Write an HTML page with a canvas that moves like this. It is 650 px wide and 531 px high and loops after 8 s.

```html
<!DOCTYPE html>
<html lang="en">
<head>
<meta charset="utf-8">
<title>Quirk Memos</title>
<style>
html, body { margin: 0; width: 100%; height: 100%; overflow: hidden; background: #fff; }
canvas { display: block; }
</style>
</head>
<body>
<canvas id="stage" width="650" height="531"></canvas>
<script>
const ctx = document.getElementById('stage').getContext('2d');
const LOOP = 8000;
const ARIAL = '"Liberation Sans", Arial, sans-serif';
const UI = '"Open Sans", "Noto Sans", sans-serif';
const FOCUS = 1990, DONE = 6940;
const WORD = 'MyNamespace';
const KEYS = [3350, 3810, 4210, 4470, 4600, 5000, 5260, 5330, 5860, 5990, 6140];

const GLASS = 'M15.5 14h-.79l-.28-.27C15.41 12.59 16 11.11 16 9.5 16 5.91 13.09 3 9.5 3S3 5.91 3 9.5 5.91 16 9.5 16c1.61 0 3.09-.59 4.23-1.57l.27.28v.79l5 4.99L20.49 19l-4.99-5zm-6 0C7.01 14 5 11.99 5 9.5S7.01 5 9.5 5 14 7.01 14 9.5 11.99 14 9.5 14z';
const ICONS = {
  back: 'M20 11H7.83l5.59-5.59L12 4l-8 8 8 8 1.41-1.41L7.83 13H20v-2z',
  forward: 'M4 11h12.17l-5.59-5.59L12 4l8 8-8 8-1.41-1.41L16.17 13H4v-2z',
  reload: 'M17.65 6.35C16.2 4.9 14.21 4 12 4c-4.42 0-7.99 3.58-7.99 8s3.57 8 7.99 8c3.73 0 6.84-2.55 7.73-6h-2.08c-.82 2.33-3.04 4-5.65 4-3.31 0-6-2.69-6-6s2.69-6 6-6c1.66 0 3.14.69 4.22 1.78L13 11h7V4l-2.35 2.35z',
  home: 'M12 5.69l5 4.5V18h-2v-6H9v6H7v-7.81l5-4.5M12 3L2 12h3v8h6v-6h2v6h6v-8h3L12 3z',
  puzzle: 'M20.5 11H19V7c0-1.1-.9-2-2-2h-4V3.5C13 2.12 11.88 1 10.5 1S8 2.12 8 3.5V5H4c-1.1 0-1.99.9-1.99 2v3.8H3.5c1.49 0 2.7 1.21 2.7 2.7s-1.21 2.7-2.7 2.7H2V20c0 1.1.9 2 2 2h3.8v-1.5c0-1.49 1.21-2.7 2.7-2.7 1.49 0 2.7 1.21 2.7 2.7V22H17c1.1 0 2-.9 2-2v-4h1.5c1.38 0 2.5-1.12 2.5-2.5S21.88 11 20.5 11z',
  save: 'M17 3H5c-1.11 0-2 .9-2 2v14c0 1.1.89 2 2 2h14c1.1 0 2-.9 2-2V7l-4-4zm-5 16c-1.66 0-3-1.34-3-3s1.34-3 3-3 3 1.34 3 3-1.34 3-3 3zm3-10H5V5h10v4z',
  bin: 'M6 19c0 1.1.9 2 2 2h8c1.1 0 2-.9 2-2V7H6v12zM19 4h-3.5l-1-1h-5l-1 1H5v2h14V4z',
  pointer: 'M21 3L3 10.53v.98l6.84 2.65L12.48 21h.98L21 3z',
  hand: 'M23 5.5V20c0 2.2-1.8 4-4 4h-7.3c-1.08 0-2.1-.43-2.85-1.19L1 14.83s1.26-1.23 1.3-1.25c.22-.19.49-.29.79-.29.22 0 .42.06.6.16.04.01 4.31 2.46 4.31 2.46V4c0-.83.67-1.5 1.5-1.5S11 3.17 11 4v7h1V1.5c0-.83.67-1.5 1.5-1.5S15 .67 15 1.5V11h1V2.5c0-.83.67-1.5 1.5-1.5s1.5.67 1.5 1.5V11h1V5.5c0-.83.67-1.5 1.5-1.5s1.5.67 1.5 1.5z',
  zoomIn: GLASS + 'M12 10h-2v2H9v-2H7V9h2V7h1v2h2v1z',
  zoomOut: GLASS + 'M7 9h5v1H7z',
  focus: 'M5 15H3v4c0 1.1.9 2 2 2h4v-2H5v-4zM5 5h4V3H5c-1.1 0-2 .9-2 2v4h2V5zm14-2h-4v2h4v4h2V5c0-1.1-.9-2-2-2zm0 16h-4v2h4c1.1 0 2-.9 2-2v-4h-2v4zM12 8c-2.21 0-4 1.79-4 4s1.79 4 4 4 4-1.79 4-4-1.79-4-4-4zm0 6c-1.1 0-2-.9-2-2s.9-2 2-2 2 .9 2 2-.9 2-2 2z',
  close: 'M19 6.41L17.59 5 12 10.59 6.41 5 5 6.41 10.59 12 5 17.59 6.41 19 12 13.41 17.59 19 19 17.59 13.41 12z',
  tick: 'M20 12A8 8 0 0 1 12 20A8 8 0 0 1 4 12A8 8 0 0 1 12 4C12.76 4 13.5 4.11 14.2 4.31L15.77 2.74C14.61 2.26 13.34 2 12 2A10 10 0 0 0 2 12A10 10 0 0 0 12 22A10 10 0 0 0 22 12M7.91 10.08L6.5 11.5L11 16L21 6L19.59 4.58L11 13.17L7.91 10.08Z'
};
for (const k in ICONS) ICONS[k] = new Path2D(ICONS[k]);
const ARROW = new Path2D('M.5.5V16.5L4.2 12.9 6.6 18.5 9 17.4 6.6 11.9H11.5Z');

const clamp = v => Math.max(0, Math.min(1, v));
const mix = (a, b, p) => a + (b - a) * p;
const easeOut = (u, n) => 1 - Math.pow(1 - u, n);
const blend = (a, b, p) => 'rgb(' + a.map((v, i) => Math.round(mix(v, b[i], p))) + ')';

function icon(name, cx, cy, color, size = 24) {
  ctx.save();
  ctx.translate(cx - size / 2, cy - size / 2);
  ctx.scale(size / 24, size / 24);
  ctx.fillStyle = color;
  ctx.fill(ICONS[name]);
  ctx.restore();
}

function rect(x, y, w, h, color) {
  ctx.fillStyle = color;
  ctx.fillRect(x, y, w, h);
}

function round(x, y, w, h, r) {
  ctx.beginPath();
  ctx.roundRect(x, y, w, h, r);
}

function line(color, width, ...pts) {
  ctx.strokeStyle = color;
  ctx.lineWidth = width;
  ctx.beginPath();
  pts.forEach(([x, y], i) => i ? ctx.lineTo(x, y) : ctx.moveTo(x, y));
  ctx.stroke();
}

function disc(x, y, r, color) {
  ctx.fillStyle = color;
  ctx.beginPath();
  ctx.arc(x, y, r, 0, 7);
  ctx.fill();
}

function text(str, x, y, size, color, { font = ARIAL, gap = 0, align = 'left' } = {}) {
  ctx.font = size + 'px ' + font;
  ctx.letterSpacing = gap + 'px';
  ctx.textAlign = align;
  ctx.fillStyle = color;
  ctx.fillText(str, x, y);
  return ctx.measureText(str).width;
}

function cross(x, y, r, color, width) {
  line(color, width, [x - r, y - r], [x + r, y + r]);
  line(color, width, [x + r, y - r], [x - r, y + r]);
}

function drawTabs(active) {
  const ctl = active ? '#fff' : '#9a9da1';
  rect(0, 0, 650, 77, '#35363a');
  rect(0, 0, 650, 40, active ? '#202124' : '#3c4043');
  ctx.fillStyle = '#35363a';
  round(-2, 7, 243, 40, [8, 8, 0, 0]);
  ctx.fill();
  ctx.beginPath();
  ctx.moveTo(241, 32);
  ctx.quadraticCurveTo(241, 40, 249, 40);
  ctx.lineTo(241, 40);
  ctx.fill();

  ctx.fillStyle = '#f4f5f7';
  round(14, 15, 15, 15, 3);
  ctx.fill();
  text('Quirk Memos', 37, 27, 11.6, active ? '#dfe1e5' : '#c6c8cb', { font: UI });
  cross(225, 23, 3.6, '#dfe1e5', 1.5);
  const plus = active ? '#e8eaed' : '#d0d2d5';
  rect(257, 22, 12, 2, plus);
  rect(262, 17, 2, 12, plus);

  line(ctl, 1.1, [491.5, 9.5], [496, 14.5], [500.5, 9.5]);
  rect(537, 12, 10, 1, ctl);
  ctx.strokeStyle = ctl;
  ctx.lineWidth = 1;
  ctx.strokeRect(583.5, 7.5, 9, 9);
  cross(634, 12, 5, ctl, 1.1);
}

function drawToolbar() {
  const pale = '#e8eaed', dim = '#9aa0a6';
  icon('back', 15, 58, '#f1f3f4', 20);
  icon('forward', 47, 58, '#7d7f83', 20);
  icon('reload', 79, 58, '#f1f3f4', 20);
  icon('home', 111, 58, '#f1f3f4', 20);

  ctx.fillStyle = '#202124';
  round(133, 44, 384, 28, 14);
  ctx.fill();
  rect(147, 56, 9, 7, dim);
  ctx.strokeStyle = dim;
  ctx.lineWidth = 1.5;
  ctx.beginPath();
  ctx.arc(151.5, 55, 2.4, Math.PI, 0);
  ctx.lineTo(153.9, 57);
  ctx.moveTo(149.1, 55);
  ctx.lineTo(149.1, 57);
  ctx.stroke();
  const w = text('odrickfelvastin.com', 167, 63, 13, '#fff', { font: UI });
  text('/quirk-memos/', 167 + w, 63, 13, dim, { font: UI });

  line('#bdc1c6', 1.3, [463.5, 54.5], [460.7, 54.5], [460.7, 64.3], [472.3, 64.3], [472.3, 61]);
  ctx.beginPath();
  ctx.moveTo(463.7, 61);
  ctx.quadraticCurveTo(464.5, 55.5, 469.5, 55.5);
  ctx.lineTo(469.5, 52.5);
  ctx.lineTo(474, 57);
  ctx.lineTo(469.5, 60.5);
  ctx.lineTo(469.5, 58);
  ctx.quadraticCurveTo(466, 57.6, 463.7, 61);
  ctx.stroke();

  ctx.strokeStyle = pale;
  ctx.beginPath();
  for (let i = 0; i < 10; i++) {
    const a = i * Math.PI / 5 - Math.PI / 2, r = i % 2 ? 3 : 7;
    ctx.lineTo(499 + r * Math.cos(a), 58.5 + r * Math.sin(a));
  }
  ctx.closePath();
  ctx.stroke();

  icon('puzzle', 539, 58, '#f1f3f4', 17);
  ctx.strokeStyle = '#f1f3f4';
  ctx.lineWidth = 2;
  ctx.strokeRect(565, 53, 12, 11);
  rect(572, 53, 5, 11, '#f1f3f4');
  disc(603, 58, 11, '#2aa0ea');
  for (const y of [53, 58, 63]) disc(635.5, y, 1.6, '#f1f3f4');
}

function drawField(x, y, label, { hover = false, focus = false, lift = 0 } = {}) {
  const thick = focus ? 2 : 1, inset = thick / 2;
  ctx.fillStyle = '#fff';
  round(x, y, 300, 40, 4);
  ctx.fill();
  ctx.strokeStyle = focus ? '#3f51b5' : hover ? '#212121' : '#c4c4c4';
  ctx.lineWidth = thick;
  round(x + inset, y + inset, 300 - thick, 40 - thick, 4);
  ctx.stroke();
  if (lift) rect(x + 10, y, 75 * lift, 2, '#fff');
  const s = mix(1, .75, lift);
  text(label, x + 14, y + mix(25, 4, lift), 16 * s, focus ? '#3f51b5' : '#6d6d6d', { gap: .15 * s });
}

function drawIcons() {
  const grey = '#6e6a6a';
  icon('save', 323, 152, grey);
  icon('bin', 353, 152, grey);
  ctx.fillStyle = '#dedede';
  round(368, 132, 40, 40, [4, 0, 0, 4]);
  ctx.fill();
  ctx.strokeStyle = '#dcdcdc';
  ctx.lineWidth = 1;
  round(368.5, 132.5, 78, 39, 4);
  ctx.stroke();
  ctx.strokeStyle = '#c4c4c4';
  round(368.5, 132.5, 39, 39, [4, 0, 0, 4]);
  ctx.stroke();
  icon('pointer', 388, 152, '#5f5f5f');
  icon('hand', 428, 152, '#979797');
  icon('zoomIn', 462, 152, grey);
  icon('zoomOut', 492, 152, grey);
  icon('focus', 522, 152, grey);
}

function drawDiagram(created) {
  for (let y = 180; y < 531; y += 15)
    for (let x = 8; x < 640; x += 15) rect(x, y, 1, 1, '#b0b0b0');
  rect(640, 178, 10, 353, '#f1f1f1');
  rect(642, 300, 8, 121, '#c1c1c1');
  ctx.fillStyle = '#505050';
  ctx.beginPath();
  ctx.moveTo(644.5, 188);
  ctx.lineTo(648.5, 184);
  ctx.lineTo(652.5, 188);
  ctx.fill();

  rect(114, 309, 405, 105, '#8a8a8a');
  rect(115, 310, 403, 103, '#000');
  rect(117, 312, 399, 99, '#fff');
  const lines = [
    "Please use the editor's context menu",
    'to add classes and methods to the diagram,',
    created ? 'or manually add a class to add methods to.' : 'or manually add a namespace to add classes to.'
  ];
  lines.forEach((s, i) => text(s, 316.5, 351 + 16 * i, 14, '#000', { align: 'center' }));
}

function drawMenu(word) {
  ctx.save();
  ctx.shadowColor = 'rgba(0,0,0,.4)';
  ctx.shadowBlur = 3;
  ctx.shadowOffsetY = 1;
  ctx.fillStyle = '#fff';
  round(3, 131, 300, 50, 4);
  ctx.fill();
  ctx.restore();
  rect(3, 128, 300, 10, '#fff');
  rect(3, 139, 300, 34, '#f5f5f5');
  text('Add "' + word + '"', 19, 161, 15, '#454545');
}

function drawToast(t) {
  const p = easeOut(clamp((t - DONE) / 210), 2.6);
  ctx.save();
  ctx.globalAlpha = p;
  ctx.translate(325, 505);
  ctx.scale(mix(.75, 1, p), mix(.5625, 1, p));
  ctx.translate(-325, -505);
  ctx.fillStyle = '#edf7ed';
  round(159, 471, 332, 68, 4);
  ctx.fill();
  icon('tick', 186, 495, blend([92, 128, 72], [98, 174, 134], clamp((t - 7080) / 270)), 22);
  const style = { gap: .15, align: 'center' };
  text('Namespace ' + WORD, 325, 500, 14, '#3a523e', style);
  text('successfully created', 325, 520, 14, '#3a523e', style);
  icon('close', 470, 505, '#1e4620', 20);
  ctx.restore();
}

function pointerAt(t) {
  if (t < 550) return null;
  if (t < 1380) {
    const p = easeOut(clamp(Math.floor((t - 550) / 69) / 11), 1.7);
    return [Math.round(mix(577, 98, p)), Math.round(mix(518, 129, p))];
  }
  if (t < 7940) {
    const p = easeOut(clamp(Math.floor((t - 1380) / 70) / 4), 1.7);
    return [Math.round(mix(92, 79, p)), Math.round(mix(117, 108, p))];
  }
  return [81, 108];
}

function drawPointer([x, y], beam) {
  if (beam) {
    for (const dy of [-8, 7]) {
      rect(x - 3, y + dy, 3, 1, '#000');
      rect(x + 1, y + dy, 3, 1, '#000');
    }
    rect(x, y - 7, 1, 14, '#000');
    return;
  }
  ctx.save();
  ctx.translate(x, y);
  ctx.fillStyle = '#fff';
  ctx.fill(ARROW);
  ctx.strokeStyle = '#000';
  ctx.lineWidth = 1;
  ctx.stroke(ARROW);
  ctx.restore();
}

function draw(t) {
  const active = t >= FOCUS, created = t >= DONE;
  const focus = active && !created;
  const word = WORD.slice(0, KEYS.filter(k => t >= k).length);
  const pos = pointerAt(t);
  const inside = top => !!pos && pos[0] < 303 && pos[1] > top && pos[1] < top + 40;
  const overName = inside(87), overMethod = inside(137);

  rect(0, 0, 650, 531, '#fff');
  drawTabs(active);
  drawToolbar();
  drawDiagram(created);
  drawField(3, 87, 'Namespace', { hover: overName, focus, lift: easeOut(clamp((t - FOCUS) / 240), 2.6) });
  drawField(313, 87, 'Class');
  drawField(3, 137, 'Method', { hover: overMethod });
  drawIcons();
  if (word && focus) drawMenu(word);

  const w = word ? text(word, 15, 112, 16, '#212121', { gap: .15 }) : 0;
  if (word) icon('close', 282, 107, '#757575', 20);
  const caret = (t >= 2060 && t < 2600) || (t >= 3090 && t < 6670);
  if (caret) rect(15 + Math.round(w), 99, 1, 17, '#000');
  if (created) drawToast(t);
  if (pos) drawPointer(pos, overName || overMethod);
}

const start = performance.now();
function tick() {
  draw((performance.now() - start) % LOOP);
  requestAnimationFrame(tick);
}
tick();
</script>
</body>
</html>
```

* * *

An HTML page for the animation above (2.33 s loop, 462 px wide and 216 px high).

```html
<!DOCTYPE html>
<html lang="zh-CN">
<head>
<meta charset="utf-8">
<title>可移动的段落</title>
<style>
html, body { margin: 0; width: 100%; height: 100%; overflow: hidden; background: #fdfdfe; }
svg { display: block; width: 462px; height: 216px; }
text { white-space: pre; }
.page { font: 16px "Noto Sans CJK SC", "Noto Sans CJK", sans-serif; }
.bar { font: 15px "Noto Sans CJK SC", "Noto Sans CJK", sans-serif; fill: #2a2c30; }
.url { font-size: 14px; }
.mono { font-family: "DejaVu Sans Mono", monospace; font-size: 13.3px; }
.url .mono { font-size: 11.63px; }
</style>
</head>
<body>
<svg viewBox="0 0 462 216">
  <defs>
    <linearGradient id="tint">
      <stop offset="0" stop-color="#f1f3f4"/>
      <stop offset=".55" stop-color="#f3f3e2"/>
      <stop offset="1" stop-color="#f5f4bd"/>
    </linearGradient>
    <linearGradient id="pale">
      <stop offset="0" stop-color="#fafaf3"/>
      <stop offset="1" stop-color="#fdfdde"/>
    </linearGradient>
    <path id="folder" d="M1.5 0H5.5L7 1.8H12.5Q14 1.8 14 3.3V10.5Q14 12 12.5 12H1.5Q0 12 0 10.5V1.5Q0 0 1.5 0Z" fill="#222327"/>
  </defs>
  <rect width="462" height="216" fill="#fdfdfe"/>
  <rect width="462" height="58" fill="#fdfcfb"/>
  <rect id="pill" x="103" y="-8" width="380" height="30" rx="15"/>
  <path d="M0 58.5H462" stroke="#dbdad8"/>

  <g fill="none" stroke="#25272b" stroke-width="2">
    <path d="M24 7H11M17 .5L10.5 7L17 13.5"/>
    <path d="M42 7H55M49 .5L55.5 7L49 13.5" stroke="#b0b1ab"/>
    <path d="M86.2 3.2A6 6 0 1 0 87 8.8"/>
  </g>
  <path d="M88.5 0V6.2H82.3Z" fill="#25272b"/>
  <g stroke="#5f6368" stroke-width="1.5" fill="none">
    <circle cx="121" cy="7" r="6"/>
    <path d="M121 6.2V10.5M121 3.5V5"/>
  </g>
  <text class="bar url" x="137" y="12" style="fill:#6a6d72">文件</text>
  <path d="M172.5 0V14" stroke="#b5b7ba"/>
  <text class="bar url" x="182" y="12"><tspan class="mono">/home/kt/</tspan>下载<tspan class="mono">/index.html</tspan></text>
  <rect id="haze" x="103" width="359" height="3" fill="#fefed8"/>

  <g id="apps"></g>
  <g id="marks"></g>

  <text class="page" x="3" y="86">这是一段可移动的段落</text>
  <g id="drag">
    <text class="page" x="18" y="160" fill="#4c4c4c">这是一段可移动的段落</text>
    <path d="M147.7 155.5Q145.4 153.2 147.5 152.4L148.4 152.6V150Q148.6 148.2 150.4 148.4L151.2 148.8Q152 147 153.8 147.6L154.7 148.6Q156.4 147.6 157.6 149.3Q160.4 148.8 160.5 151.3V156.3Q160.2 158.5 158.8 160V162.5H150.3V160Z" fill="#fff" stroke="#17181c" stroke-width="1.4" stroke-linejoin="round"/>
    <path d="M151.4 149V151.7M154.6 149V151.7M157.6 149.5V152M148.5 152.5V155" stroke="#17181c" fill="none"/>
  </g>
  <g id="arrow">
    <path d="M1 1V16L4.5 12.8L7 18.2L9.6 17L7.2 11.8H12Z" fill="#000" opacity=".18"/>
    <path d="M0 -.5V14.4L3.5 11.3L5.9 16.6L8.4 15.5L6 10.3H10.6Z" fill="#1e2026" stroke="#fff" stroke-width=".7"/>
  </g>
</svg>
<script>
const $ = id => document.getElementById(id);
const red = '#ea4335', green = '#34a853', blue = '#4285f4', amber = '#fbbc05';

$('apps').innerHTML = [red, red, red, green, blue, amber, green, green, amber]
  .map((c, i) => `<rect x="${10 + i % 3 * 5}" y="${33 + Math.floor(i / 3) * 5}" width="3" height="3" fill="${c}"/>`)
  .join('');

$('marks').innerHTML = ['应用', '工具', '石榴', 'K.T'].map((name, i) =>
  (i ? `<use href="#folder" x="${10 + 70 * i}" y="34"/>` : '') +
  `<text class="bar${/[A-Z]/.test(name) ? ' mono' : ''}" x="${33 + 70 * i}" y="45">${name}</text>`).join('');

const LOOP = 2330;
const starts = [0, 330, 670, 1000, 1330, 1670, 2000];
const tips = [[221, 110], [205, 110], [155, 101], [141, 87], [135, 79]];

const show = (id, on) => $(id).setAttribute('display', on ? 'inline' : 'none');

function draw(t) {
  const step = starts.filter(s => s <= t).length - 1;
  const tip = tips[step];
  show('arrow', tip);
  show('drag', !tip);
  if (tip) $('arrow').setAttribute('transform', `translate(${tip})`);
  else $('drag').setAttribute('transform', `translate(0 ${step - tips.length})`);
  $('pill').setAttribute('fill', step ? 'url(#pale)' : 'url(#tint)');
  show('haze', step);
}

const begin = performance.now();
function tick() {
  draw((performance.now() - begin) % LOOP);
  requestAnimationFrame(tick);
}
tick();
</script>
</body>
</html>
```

### WORK TO BE COMPLETED
Find every line above where the word "active" occurs, and copy that line.

### EXPECTED ANSWER
function drawTabs(active) {
  const ctl = active ? '#fff' : '#9a9da1';
  rect(0, 0, 650, 40, active ? '#202124' : '#3c4043');
  text('Quirk Memos', 37, 27, 11.6, active ? '#dfe1e5' : '#c6c8cb', { font: UI });
  const plus = active ? '#e8eaed' : '#d0d2d5';
  const active = t >= FOCUS, created = t >= DONE;
  const focus = active && !created;
  drawTabs(active);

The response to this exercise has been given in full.